TASK DESCRIPTION: Copy out each line of the listing below where the string "shade" appears.

SUPPLIED MATERIAL:

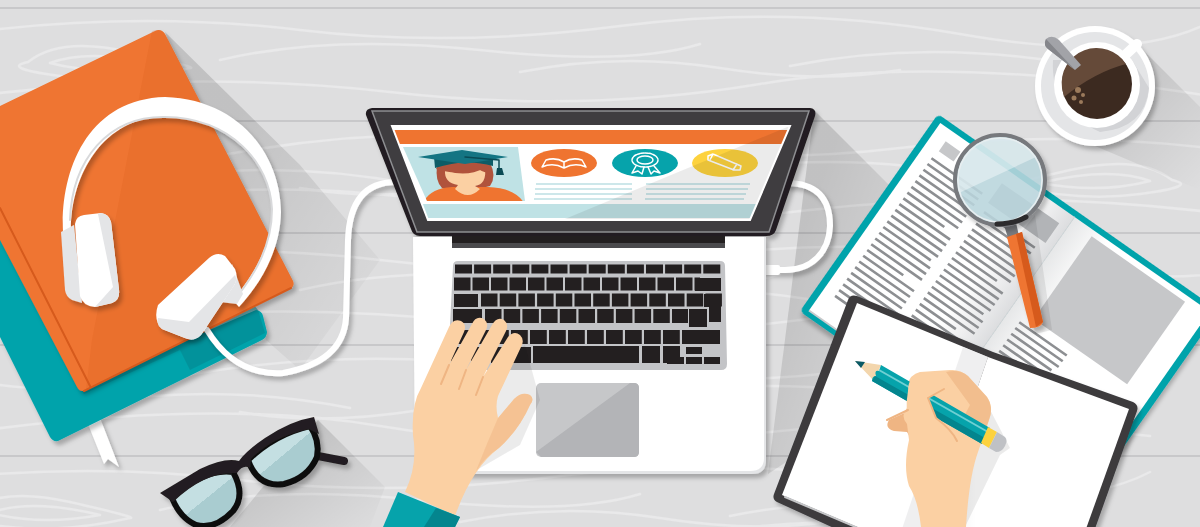
<!DOCTYPE html>
<html lang="en">
<head>
<meta charset="utf-8">
<title>Online learning desk</title>
<style>
:root{--wood:#dededf;--grain:#e9e9ea;--seam:#c8c8ca;--orange:#ef7430;--orange-dark:#d65a1c;--teal:#06a3ab;--teal-dark:#04858e;--ink:#231f20;--skin:#fbd0a3;--skin-dark:#efb583;--white:#fff;--mist:#e4e5e7;--grey:#c6c7c9;--sky:#bfe2e5;--yellow:#fdd23e}
html,body{margin:0;height:100%;overflow:hidden;background:var(--wood)}
svg{display:block;width:1200px;height:527px}
.wood{fill:var(--wood)}.orange{fill:var(--orange)}.orange-dark{fill:var(--orange-dark)}.teal{fill:var(--teal)}.teal-dark{fill:var(--teal-dark)}.ink{fill:var(--ink)}.skin{fill:var(--skin)}.skin-dark{fill:var(--skin-dark)}.white{fill:var(--white)}.mist{fill:var(--mist)}.grey{fill:var(--grey)}.sky{fill:var(--sky)}.yellow{fill:var(--yellow)}
.line{fill:none;stroke-linecap:round;stroke-linejoin:round}
.grain{stroke:var(--grain);stroke-width:2.5}
.seam{stroke:var(--seam);stroke-width:2}
.cable{stroke:var(--white);stroke-width:6}
.icon{stroke:var(--white);stroke-width:1.5}
.keys{stroke:var(--ink);fill:none}
.copy{stroke:#8d8f92;stroke-width:2.6}
.shade{fill:#000;opacity:.08}
.drop{filter:url(#drop)}
</style>
</head>
<body>
<svg viewBox="0 0 1200 527" role="img" aria-label="Desk seen from above with a laptop, books, headphones, coffee and hands taking notes">
<defs>
<filter id="drop" x="-20%" y="-20%" width="140%" height="140%"><feDropShadow dx="3" dy="4" stdDeviation="2" flood-color="#000" flood-opacity=".25"/></filter>
<linearGradient id="cast" x1="0" y1="0" x2="1" y2="1"><stop offset=".3" stop-color="#000" stop-opacity=".13"/><stop offset="1" stop-color="#000" stop-opacity="0"/></linearGradient>
<linearGradient id="page-left"><stop offset=".7" stop-color="#fff"/><stop offset="1" stop-color="#dcdddf"/></linearGradient>
<linearGradient id="page-right"><stop offset="0" stop-color="#e6e7e8"/><stop offset=".25" stop-color="#fff"/></linearGradient>
<linearGradient id="lens" x1="0" y1="0" x2="1" y2="1"><stop offset=".5" stop-color="#c4dfe2"/><stop offset=".5" stop-color="#a9ccd0"/></linearGradient>
<g id="plank-grain" class="line grain">
<path d="M-10 30Q150 12 300 30T620 26T960 34T1210 22M-10 94Q200 70 390 92T760 84T1210 96M220 60Q330 34 480 50T700 44M790 66Q920 40 1060 62"/>
<path d="M28 62Q60 36 130 52T190 68Q120 84 60 76T28 62ZM50 63Q90 48 160 65Q100 76 50 63ZM520 72Q620 52 720 68T900 70"/>
</g>
<clipPath id="screen-clip"><path d="M392 126H790L750 220H428Z"/></clipPath>
<clipPath id="avatar-clip"><path d="M403 147H518L525 201H427Z"/></clipPath>
</defs>

<g id="desk">
<rect class="wood" width="1200" height="527"/>
<use href="#plank-grain"/>
<use href="#plank-grain" transform="translate(1200 118) scale(-1 1)"/>
<use href="#plank-grain" transform="translate(80 230)"/>
<use href="#plank-grain" transform="translate(1140 342) scale(-1 1)"/>
<use href="#plank-grain" transform="translate(-60 450)"/>
<path class="line seam" d="M0 8H1200M0 121H1200M0 233H1200M0 345H1200M0 456H1200"/>
</g>

<g id="long-shadows" fill="url(#cast)">
<path d="M165 32L300 165L380 260L300 370L266 340Z"/>
<path d="M814 110L900 196L880 400L768 474Z"/>
<path d="M1138 45L1200 107V190L1052 128Z"/>
<path d="M318 420L385 487L370 527H230Z"/>
</g>

<g id="stacked-books">
<path d="M88 424L100 418L119 467L108 459L104 464Z" class="white drop"/>
<path class="teal drop" d="M0 232L80 386L256 310Q262 311 263 316L267 332Q267 337 262 340L58 441Q53 442 50 437L0 337Z"/>
<path class="teal-dark" d="M80 386L252 303L258 310L265 333L190 370L180 350L84 394Z" opacity=".55"/>
<path class="orange drop" d="M0 106L155 31Q161 28 165 34L293 281Q295 286 290 289L86 390Q80 393 77 387L0 240Z"/>
<path d="M165 34L293 281Q295 286 290 289L86 390L92 340L152 31Q161 28 165 34Z" class="orange-dark" opacity=".2"/>
<path class="line" stroke="#d65a1c" stroke-width="2" d="M0 208L90 386M84 391L291 288"/>
</g>

<g id="cables" class="line cable drop">
<path d="M207 330Q235 376 283 373Q343 362 346 318L348 240Q350 182 396 182"/>
<path d="M786 183C824 183 830 207 830 226C829 252 812 270 785 270H766"/>
</g>
<rect class="white" x="764" y="265" width="16" height="10" rx="2"/>

<g id="headphones" class="drop">
<path class="white" d="M63 232C60 170 88 99 165 97C235 99 280 150 281 212C280 250 262 282 239 307L233 300C255 273 272 245 272 207C268 160 230 118 165 117C104 116 70 175 71 232Z"/>
<path class="line" stroke="#d8d9db" stroke-width="2" d="M70 220C72 160 108 116 165 117C231 118 270 163 272 209C272 246 255 274 236 298"/>
<path class="mist" d="M61 232L74 225L82 303L72 300Q66 297 65 290Z"/>
<path class="white" d="M75 224Q76 216 84 215L101 213Q109 214 111 222L119 290Q120 300 112 303L95 307Q83 306 80 296Z"/>
<path class="mist" d="M98 214L101 213Q109 214 111 222L119 290Q120 300 112 303L95 307L113 287Z"/>
<path class="mist" d="M232 264L243 294L237 304L220 302Z"/>
<path class="white" d="M158 305L209 258Q217 251 225 256L235 269Q239 279 233 287L201 335Q194 342 185 338L162 329Q153 320 158 305Z"/>
<path class="mist" d="M158 318L189 322L235 275Q238 281 233 287L201 335Q194 342 185 338L162 329Q156 325 158 318Z"/>
</g>

<g id="glasses" class="drop">
<path class="line" stroke="#231f20" stroke-width="8" d="M318 456L344 461"/>
<path d="M172 498Q205 468 233 472Q246 495 233 511Q215 530 196 525Q180 518 172 498Z" fill="url(#lens)" stroke="#111" stroke-width="6"/>
<path d="M248 460Q275 434 310 426Q320 440 317 457Q308 478 284 484Q258 488 248 460Z" fill="url(#lens)" stroke="#111" stroke-width="6"/>
<path class="ink" d="M160 493L200 469Q225 457 239 461Q246 451 265 438Q290 421 314 417L319 434L309 429Q272 437 251 459L250 468Q243 464 237 473Q205 471 173 502Z"/>
</g>

<g id="laptop">
<g class="drop">
<path class="mist" d="M413 237H766V460Q766 474 752 474H432Q418 474 417 460Z"/>
<path class="white" d="M413 237H764V458Q764 471 750 471H430Q416 471 415 458Z"/>
<path class="ink" d="M372 108H810Q817 109 815 116L776 230Q774 236 766 236H420Q413 236 411 229L366 115Q365 109 372 108Z"/>
</g>
<path d="M372 111H809L769 232H417Z" fill="#3f3d40" stroke="#8d8e91" stroke-width="1.5"/>
<rect class="ink" x="452" y="236" width="273" height="12"/>
<rect x="452" y="243" width="273" height="5" fill="#4b4a4d"/>
<g id="screen" clip-path="url(#screen-clip)">
<rect class="white" x="390" y="125" width="402" height="96"/>
<rect class="orange" x="390" y="130" width="402" height="14"/>
<rect class="sky" x="390" y="204" width="402" height="14"/>
<g id="graduate" clip-path="url(#avatar-clip)">
<rect class="sky" x="400" y="145" width="130" height="60"/>
<path d="M437 166Q435 181 442 188Q465 193 490 186Q497 176 490 163Z" fill="#b0533c"/>
<path class="orange" d="M423 203Q430 188 452 187H488Q515 188 524 203Z"/>
<path class="skin" d="M445 170Q465 178 485 168Q487 184 475 186L480 189Q468 201 455 189L458 185Q444 183 445 170Z"/>
<path d="M436 169Q440 158 465 158Q493 158 492 174Q480 172 475 166Q462 177 436 169Z" fill="#b0533c"/>
<path d="M434 157H493V166Q465 158 435 168Z" fill="#0d5c66"/>
<path d="M418 157L462 150L508 157L465 164Z" fill="#147583"/>
<path d="M465 157L499 160V171" class="line" stroke="#0a4a54" stroke-width="1.5"/>
<path d="M497 168H502L504 175H496Z" fill="#0a4a54"/>
</g>
<g id="topics">
<ellipse class="orange" cx="564" cy="163" rx="33" ry="14"/>
<ellipse class="teal" cx="645" cy="163" rx="33" ry="14"/>
<ellipse class="yellow" cx="725" cy="163" rx="33" ry="14"/>
<path class="line icon" d="M564 168Q553 162 542 167L546 160Q556 157 564 162Q572 157 582 160L586 167Q575 162 564 168V162"/>
<ellipse class="line icon" cx="645" cy="160" rx="13" ry="7" stroke-dasharray="3 1"/>
<ellipse class="line icon" cx="645" cy="160" rx="8" ry="4"/>
<path class="line icon" d="M636 166L632 173L638 171L642 174L644 167M648 167L651 174L654 171L660 173L654 166M708 156L713 154L741 166L740 170L734 170L708 160ZM713 154L710 160M733 170L737 164"/>
</g>
<path d="M536 184H632M535 189H632M535 194H632M534 199H632M646 184H750M646 189H748M646 194H746M645 199H744" stroke="#cde7ea" stroke-width="2"/>
<path d="M792 125L560 221H750Z" class="shade" opacity=".04"/>
</g>
<path d="M392 126H790L750 220H428Z" fill="none" stroke="#fff" stroke-width="2"/>
<g id="keyboard">
<path d="M458 261H720Q725 261 725 266L727 364Q727 370 721 370H454Q448 370 448 364L453 266Q453 261 458 261Z" fill="#c3c4c7"/>
<g class="keys">
<path d="M455 269H721" stroke-width="9" stroke-dasharray="17 2.1"/>
<path d="M454 284H700" stroke-width="13" stroke-dasharray="16.5 2"/>
<path d="M481 300H722" stroke-width="13" stroke-dasharray="16.5 2.2"/>
<path d="M485 316H688" stroke-width="14" stroke-dasharray="16.5 2.2"/>
<path d="M492 337H692" stroke-width="14" stroke-dasharray="16.8 2.2"/>
</g>
<g class="ink">
<path d="M695 278H721V291H695ZM454 294H478V307H454ZM453 309H482V323H453ZM689 309H707V327H689ZM704 294H721V322H709V307H704ZM452 330H489V344H452ZM682 330H720V344H682Z"/>
<path d="M451 347H468V363H451ZM471 347H488V363H471ZM491 347H508V363H491ZM511 347H531V363H511ZM533 346H639V363H533ZM642 346H660V363H642ZM663 346H680V363H663ZM686 347H702V354H686ZM667 357H684V364H667ZM686 357H702V364H686ZM704 357H720V364H704Z"/>
</g>
</g>
<rect class="grey" x="536" y="383" width="103" height="74" rx="5"/>
<path d="M639 388V452Q639 457 634 457H541L536 452L630 383H634Q639 383 639 388Z" fill="#b3b4b7"/>
</g>

<g id="typing-hand">
<path class="shade" d="M425 500L520 445L540 400L525 345L450 400Z"/>
<path class="skin" d="M405 492Q418 465 413 435Q411 405 421 388L449 327Q453 318 461 321Q467 324 464 332L449 365L472 324Q476 315 484 319Q489 323 486 330L466 370L492 325Q497 316 504 320Q509 324 506 331L483 377L508 337Q514 330 520 335Q525 340 521 347L498 396Q495 406 498 418L514 399Q522 391 530 395Q535 399 530 405Q519 430 499 448Q472 468 455 516Z"/>
<path class="skin-dark" d="M498 418L514 399Q522 391 530 395Q535 399 530 405Q519 430 499 448Q485 457 476 471Q487 443 498 418Z" opacity=".5"/>
<path class="line" stroke="#efb583" stroke-width="2" d="M449 365L441 384M466 370L459 389M483 377L476 395"/>
<path class="teal" d="M398 492L460 517L455 527H383Z"/>
<path class="teal-dark" d="M436 508L460 517L455 527H424Z"/>
</g>

<g id="coffee">
<circle class="white drop" cx="1095" cy="86" r="60"/>
<circle cx="1095" cy="86" r="54" class="mist"/>
<path d="M1053 60Q1050 110 1100 132Q1145 128 1149 88L1132 60Z" fill="#d2d3d6"/>
<path class="line" stroke="#fff" stroke-width="10" d="M1122 58L1137 44"/>
<circle class="white" cx="1097" cy="85" r="43"/>
<circle cx="1097" cy="84" r="35" fill="#3c2a20"/>
<path d="M1062 88A35 35 0 0 1 1126 64Q1095 72 1064 97Z" fill="#654a39"/>
<g fill="#9b7a5b"><circle cx="1078" cy="90" r="3"/><circle cx="1074" cy="98" r="2.5"/><circle cx="1083" cy="95" r="2"/><circle cx="1081" cy="102" r="2"/></g>
<path d="M1046 39Q1052 34 1059 40L1081 65L1075 70L1048 49Q1043 45 1046 39Z" fill="#a2a3a8"/>
<path d="M1046 39L1075 70L1048 49Q1043 45 1046 39Z" fill="#85868b"/>
</g>

<g id="textbook" transform="translate(938 114) rotate(35)">
<rect class="teal drop" width="343" height="241" rx="5"/>
<rect x="7" y="6" width="164" height="229" fill="url(#page-left)"/>
<rect x="171" y="6" width="165" height="229" fill="url(#page-right)"/>
<path d="M7 235H336" stroke="#c9cacc" stroke-width="2"/>
<rect class="grey" x="22" y="18" width="18" height="12"/>
<rect x="92" y="20" width="70" height="24" fill="#b2b4b7"/>
<g class="copy">
<path id="column" d="M20 40H82M20 47H82M20 54H82M20 61H76M20 68H82M20 75H82M20 82H82M20 89H70M20 96H82M20 103H82M20 110H82M20 117H82M20 124H78M20 131H82M20 138H82M20 145H82M20 152H64M20 159H82M20 166H82M20 173H82M20 180H82M20 187H82M20 194H74M20 201H82M20 208H82"/>
<use href="#column" x="74" y="14"/>
<path d="M186 124H244M186 131H244M186 138H244M186 145H240M186 152H244M186 159H244M186 166H244"/>
</g>
<rect class="grey" x="196" y="12" width="114" height="101"/>
<path class="line" stroke="#d5d6d8" d="M171 6V235"/>
</g>

<g id="magnifier">
<path class="shade" d="M1035 215L1052 330L1035 334L1018 236Z"/>
<path d="M1003 222L1015 218L1019 236L1008 238Z" fill="#77797d"/>
<path class="orange drop" d="M1007 237L1022 232L1043 322Q1041 328 1030 328Z"/>
<path class="orange-dark" d="M1016 234L1022 232L1043 322L1036 327Z"/>
<circle class="drop" cx="1000" cy="180" r="45" fill="#bcd9e0" fill-opacity=".85" stroke="#77797d" stroke-width="4"/>
<path d="M959 193A43 43 0 0 1 1036 157Z" fill="#fff" opacity=".4"/>
<circle class="line" cx="1000" cy="180" r="42" stroke="#e8eef0" stroke-width="1.5"/>
<path class="line" stroke="#2c2b2d" stroke-width="5" d="M997 224Q1014 224 1026 217"/>
</g>

<g id="notebook">
<path class="drop" fill="#3c3b3e" d="M857 296L993 352L1133 402Q1139 405 1137 411L1091 540H860L777 502Q772 499 774 494L848 300Q850 294 857 296Z"/>
<path class="white" d="M857 303L988 357L925 540L876 535L782 495Z"/>
<path d="M988 357L1129 409L1082 540H925Z" fill="url(#page-right)"/>
<path d="M963 347L988 357L925 540L900 535Z" class="mist" opacity=".6"/>
<path class="line" stroke="#c5c6c8" stroke-width="2" d="M785 497L858 528"/>
</g>

<g id="writing-hand">
<path class="shade" d="M965 527L1000 455L1010 448L985 400L940 500Z"/>
<path class="skin-dark" d="M889 420Q884 428 894 431L907 432L912 441L940 425L922 405Z"/>
<path class="skin" d="M921 527Q918 500 909 486Q903 467 909 440L907 424Q900 416 907 408V386Q910 374 920 372L950 370Q960 369 968 376L987 397Q994 407 989 420L978 452Q969 477 966 527Z"/>
<path class="skin-dark" d="M946 372Q960 369 968 376L987 397Q994 407 989 420L984 434L960 424L970 405Z" opacity=".65"/>
<g id="pencil">
<path d="M855 361L881 365L874 381Z" fill="#f3d6ad"/>
<path d="M855 361L865 362L861 368Z" fill="#0a5a66"/>
<path class="teal" d="M881 365L990 428L982 444L872 381Q872 376 876 376Q874 370 879 371Z"/>
<path class="teal-dark" d="M875 376L985 438L982 444L872 381Z"/>
<path d="M879 370L988 432" stroke="#6fd0d3" stroke-width="2"/>
<path class="yellow" d="M988 427L997 432L989 448L981 443Z"/>
<path d="M997 432L1005 437Q1008 440 1005 446Q1002 452 996 452L989 448Z" fill="#bfc1c5"/>
</g>
<path class="skin" d="M908 391Q908 376 920 373L945 374Q952 380 944 389L928 398L936 418Q949 429 956 441L939 462Q917 447 911 428Q904 412 908 391Z"/>
<path class="line" stroke="#efb583" stroke-width="2" d="M928 398L936 418Q952 430 957 441M944 389L928 398M908 410L887 420"/>
</g>
</svg>
</body>
</html>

RESPONSE BOX:
.shade{fill:#000;opacity:.08}
<path d="M792 125L560 221H750Z" class="shade" opacity=".04"/>
<path class="shade" d="M425 500L520 445L540 400L525 345L450 400Z"/>
<path class="shade" d="M1035 215L1052 330L1035 334L1018 236Z"/>
<path class="shade" d="M965 527L1000 455L1010 448L985 400L940 500Z"/>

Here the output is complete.